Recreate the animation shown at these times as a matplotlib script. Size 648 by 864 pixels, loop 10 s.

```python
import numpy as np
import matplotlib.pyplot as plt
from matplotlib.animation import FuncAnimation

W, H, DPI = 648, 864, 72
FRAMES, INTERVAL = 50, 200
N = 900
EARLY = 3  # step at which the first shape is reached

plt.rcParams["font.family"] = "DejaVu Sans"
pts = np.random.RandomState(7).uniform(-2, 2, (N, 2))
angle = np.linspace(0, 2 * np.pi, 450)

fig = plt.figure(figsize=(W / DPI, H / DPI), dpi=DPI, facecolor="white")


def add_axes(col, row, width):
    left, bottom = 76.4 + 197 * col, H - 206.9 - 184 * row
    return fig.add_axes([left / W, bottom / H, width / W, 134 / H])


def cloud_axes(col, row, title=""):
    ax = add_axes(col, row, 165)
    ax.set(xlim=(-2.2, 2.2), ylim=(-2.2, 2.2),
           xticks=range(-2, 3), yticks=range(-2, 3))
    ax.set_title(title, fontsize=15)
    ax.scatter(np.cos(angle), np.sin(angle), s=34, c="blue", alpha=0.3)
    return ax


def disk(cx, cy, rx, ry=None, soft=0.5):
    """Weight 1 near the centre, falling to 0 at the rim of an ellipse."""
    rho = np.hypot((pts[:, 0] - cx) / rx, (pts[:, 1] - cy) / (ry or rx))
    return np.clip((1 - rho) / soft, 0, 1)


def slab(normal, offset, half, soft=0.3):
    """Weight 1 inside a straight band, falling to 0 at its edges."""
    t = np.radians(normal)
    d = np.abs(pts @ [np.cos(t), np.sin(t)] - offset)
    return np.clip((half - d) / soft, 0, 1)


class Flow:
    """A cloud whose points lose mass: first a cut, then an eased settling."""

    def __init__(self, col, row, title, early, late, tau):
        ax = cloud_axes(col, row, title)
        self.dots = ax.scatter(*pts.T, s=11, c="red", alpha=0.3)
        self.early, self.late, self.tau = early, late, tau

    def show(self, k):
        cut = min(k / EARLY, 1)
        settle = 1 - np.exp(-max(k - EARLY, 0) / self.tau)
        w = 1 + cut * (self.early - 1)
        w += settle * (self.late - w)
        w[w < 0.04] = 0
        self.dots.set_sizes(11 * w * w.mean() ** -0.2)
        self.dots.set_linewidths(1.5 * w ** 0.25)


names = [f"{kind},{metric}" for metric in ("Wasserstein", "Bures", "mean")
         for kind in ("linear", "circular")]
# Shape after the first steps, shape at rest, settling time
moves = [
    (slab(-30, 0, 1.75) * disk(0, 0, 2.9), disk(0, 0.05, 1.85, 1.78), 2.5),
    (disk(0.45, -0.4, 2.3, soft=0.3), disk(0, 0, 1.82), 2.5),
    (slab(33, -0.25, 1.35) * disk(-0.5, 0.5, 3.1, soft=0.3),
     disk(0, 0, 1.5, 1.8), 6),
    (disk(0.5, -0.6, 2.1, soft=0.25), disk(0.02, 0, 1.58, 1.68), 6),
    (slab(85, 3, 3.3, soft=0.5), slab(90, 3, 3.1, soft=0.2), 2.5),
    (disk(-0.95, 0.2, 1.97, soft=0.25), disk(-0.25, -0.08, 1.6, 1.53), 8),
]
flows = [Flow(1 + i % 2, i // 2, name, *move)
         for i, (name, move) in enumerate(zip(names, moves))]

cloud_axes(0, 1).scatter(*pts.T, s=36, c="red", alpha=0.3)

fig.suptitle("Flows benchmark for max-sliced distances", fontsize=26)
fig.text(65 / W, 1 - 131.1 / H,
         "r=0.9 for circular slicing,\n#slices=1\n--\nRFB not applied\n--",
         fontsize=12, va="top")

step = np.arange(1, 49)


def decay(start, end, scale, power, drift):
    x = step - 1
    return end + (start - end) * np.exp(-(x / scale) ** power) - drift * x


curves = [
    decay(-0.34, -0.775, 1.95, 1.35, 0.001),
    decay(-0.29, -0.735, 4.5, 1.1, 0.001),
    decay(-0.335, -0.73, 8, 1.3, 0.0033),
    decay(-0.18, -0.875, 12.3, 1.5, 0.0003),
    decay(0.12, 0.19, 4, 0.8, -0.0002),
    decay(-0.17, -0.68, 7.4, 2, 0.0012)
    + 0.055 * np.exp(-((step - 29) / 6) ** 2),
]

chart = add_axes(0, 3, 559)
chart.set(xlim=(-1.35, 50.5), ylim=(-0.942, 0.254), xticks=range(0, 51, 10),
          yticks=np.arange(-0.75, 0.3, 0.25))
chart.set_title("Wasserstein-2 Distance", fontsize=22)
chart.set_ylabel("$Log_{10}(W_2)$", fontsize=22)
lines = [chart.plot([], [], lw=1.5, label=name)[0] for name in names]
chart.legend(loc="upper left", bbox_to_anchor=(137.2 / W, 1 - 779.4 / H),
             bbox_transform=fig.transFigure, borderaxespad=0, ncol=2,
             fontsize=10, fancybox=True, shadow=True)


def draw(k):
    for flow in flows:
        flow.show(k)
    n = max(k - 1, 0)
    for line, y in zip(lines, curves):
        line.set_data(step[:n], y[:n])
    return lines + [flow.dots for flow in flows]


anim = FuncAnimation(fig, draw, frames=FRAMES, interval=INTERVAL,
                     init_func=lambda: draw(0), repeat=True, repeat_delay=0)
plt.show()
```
____
*Your task:* All of the material above should be reproduced exactly.

*Answer area:*
Recreate the animation shown at these times as a matplotlib script. Size 648 by 864 pixels, loop 10 s.

```python
import numpy as np
import matplotlib.pyplot as plt
from matplotlib.animation import FuncAnimation

W, H, DPI = 648, 864, 72
FRAMES, INTERVAL = 50, 200
N = 900
EARLY = 3  # step at which the first shape is reached

plt.rcParams["font.family"] = "DejaVu Sans"
pts = np.random.RandomState(7).uniform(-2, 2, (N, 2))
angle = np.linspace(0, 2 * np.pi, 450)

fig = plt.figure(figsize=(W / DPI, H / DPI), dpi=DPI, facecolor="white")


def add_axes(col, row, width):
    left, bottom = 76.4 + 197 * col, H - 206.9 - 184 * row
    return fig.add_axes([left / W, bottom / H, width / W, 134 / H])


def cloud_axes(col, row, title=""):
    ax = add_axes(col, row, 165)
    ax.set(xlim=(-2.2, 2.2), ylim=(-2.2, 2.2),
           xticks=range(-2, 3), yticks=range(-2, 3))
    ax.set_title(title, fontsize=15)
    ax.scatter(np.cos(angle), np.sin(angle), s=34, c="blue", alpha=0.3)
    return ax


def disk(cx, cy, rx, ry=None, soft=0.5):
    """Weight 1 near the centre, falling to 0 at the rim of an ellipse."""
    rho = np.hypot((pts[:, 0] - cx) / rx, (pts[:, 1] - cy) / (ry or rx))
    return np.clip((1 - rho) / soft, 0, 1)


def slab(normal, offset, half, soft=0.3):
    """Weight 1 inside a straight band, falling to 0 at its edges."""
    t = np.radians(normal)
    d = np.abs(pts @ [np.cos(t), np.sin(t)] - offset)
    return np.clip((half - d) / soft, 0, 1)


class Flow:
    """A cloud whose points lose mass: first a cut, then an eased settling."""

    def __init__(self, col, row, title, early, late, tau):
        ax = cloud_axes(col, row, title)
        self.dots = ax.scatter(*pts.T, s=11, c="red", alpha=0.3)
        self.early, self.late, self.tau = early, late, tau

    def show(self, k):
        cut = min(k / EARLY, 1)
        settle = 1 - np.exp(-max(k - EARLY, 0) / self.tau)
        w = 1 + cut * (self.early - 1)
        w += settle * (self.late - w)
        w[w < 0.04] = 0
        self.dots.set_sizes(11 * w * w.mean() ** -0.2)
        self.dots.set_linewidths(1.5 * w ** 0.25)


names = [f"{kind},{metric}" for metric in ("Wasserstein", "Bures", "mean")
         for kind in ("linear", "circular")]
# Shape after the first steps, shape at rest, settling time
moves = [
    (slab(-30, 0, 1.75) * disk(0, 0, 2.9), disk(0, 0.05, 1.85, 1.78), 2.5),
    (disk(0.45, -0.4, 2.3, soft=0.3), disk(0, 0, 1.82), 2.5),
    (slab(33, -0.25, 1.35) * disk(-0.5, 0.5, 3.1, soft=0.3),
     disk(0, 0, 1.5, 1.8), 6),
    (disk(0.5, -0.6, 2.1, soft=0.25), disk(0.02, 0, 1.58, 1.68), 6),
    (slab(85, 3, 3.3, soft=0.5), slab(90, 3, 3.1, soft=0.2), 2.5),
    (disk(-0.95, 0.2, 1.97, soft=0.25), disk(-0.25, -0.08, 1.6, 1.53), 8),
]
flows = [Flow(1 + i % 2, i // 2, name, *move)
         for i, (name, move) in enumerate(zip(names, moves))]

cloud_axes(0, 1).scatter(*pts.T, s=36, c="red", alpha=0.3)

fig.suptitle("Flows benchmark for max-sliced distances", fontsize=26)
fig.text(65 / W, 1 - 131.1 / H,
         "r=0.9 for circular slicing,\n#slices=1\n--\nRFB not applied\n--",
         fontsize=12, va="top")

step = np.arange(1, 49)


def decay(start, end, scale, power, drift):
    x = step - 1
    return end + (start - end) * np.exp(-(x / scale) ** power) - drift * x


curves = [
    decay(-0.34, -0.775, 1.95, 1.35, 0.001),
    decay(-0.29, -0.735, 4.5, 1.1, 0.001),
    decay(-0.335, -0.73, 8, 1.3, 0.0033),
    decay(-0.18, -0.875, 12.3, 1.5, 0.0003),
    decay(0.12, 0.19, 4, 0.8, -0.0002),
    decay(-0.17, -0.68, 7.4, 2, 0.0012)
    + 0.055 * np.exp(-((step - 29) / 6) ** 2),
]

chart = add_axes(0, 3, 559)
chart.set(xlim=(-1.35, 50.5), ylim=(-0.942, 0.254), xticks=range(0, 51, 10),
          yticks=np.arange(-0.75, 0.3, 0.25))
chart.set_title("Wasserstein-2 Distance", fontsize=22)
chart.set_ylabel("$Log_{10}(W_2)$", fontsize=22)
lines = [chart.plot([], [], lw=1.5, label=name)[0] for name in names]
chart.legend(loc="upper left", bbox_to_anchor=(137.2 / W, 1 - 779.4 / H),
             bbox_transform=fig.transFigure, borderaxespad=0, ncol=2,
             fontsize=10, fancybox=True, shadow=True)


def draw(k):
    for flow in flows:
        flow.show(k)
    n = max(k - 1, 0)
    for line, y in zip(lines, curves):
        line.set_data(step[:n], y[:n])
    return lines + [flow.dots for flow in flows]


anim = FuncAnimation(fig, draw, frames=FRAMES, interval=INTERVAL,
                     init_func=lambda: draw(0), repeat=True, repeat_delay=0)
plt.show()
```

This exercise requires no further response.